Extracted material -
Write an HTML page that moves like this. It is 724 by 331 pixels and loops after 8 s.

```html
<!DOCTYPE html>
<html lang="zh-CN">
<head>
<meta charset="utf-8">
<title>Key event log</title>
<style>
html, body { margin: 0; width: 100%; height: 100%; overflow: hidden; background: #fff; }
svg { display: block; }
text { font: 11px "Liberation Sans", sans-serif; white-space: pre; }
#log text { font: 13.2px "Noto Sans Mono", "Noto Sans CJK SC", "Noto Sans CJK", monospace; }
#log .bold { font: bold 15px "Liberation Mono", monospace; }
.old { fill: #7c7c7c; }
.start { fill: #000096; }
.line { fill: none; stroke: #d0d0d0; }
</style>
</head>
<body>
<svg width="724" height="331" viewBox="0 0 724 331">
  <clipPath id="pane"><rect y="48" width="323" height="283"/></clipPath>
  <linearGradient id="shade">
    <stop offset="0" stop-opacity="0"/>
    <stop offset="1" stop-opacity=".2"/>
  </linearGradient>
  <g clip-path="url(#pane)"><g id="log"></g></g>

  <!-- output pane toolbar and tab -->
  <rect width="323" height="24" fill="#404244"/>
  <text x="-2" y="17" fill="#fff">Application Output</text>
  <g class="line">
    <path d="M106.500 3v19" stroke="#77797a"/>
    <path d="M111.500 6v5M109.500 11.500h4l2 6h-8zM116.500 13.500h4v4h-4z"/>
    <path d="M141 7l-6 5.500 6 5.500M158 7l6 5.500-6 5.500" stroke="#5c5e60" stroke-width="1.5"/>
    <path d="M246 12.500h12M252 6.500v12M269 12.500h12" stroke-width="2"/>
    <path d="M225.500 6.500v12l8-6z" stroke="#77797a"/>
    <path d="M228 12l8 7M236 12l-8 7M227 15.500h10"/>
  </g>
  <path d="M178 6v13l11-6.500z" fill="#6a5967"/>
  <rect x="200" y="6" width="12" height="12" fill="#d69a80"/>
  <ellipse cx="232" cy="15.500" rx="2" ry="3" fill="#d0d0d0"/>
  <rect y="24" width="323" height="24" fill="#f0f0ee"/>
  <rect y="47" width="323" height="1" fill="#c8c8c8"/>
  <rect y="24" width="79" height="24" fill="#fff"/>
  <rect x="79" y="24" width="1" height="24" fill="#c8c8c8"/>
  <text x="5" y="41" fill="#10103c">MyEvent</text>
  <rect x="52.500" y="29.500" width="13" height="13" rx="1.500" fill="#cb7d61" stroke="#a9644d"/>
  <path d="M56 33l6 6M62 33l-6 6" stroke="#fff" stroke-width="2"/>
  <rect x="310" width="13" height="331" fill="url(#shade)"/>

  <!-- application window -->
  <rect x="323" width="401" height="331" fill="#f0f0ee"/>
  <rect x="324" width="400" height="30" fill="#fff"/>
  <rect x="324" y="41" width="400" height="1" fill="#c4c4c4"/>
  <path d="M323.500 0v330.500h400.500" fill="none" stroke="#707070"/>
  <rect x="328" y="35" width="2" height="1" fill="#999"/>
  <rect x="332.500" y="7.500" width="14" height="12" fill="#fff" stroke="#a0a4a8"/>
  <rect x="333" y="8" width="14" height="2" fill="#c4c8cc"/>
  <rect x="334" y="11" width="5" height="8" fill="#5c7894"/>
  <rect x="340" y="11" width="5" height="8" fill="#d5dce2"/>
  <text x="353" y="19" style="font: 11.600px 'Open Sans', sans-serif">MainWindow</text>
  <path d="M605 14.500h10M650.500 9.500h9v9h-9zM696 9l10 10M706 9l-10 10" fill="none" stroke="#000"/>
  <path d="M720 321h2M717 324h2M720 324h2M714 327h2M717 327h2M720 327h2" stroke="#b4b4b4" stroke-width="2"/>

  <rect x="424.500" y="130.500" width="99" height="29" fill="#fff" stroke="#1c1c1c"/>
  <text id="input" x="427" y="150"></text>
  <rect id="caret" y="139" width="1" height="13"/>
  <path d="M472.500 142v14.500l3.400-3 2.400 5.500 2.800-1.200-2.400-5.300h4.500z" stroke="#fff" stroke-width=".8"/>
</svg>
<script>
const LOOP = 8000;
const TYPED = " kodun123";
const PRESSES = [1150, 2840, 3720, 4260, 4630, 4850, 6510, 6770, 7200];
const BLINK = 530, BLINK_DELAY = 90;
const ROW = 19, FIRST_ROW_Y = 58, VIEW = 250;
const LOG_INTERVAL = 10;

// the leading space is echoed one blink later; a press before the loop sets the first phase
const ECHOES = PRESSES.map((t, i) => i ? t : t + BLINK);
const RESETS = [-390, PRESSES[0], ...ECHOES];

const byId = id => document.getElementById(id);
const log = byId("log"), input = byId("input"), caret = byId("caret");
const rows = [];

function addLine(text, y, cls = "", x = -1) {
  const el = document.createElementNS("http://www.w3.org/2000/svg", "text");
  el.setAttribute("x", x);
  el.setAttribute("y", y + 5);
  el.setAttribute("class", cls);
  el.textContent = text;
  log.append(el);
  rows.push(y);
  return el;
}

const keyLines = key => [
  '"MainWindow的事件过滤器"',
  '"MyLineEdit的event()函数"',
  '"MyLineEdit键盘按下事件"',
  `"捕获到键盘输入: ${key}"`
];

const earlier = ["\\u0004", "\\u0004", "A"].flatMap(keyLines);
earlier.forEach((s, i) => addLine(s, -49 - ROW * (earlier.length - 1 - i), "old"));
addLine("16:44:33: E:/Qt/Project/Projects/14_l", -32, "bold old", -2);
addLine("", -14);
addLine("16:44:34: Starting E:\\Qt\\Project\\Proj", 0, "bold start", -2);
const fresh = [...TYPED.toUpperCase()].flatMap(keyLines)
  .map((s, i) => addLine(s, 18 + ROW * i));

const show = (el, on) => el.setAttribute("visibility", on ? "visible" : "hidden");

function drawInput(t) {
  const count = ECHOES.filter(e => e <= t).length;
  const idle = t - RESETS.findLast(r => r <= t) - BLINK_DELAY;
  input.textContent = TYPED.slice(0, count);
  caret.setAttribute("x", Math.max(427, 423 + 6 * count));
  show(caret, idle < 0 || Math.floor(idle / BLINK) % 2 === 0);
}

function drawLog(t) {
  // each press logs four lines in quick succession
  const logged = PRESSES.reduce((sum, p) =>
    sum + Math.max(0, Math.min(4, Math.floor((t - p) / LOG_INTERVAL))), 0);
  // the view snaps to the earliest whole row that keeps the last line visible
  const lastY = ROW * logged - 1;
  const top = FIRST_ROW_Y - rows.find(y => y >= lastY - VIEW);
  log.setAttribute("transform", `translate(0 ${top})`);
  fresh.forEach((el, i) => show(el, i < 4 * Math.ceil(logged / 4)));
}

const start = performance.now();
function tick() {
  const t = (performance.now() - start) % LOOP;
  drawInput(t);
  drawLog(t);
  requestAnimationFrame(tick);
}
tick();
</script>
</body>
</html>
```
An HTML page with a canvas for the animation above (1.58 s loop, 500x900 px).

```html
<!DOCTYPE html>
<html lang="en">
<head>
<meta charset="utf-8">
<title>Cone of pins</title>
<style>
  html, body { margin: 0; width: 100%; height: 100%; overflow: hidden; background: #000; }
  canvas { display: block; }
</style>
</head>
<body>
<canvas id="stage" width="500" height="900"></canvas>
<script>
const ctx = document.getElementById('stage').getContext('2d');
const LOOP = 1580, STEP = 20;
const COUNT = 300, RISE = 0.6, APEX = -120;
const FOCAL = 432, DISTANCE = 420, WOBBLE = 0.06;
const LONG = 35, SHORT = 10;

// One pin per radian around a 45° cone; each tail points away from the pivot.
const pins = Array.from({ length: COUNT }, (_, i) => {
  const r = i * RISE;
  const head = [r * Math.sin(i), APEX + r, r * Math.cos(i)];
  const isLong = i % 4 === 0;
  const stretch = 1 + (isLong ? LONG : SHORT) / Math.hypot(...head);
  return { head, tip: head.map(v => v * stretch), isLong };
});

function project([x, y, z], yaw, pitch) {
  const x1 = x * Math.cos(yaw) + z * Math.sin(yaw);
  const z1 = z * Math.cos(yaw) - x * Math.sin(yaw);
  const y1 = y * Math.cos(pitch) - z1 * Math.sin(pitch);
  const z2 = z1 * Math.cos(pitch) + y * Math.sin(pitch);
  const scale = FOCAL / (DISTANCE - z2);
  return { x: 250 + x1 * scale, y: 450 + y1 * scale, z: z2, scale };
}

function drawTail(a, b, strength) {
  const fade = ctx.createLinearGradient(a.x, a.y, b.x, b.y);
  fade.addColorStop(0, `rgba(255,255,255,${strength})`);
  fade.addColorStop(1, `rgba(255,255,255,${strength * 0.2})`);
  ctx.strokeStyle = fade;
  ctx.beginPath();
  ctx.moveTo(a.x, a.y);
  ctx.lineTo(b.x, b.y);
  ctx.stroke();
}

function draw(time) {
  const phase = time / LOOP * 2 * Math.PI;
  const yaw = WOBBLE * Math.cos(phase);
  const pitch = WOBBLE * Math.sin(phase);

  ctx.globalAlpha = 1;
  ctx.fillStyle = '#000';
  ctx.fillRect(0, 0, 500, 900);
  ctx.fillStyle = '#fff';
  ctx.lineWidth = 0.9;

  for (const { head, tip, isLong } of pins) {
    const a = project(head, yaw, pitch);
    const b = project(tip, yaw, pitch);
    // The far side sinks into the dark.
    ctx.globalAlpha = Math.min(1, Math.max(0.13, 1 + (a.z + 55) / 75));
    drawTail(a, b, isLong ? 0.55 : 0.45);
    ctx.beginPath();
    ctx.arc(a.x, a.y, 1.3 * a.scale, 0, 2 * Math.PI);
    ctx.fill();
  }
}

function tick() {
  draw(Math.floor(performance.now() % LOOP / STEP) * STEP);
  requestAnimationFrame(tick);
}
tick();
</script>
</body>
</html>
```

What to produce -
Find the lines of the listing above that hold "start". Please copy them.

Task answer -
.start { fill: #000096; }
addLine("16:44:34: Starting E:\\Qt\\Project\\Proj", 0, "bold start", -2);
const start = performance.now();
  const t = (performance.now() - start) % LOOP;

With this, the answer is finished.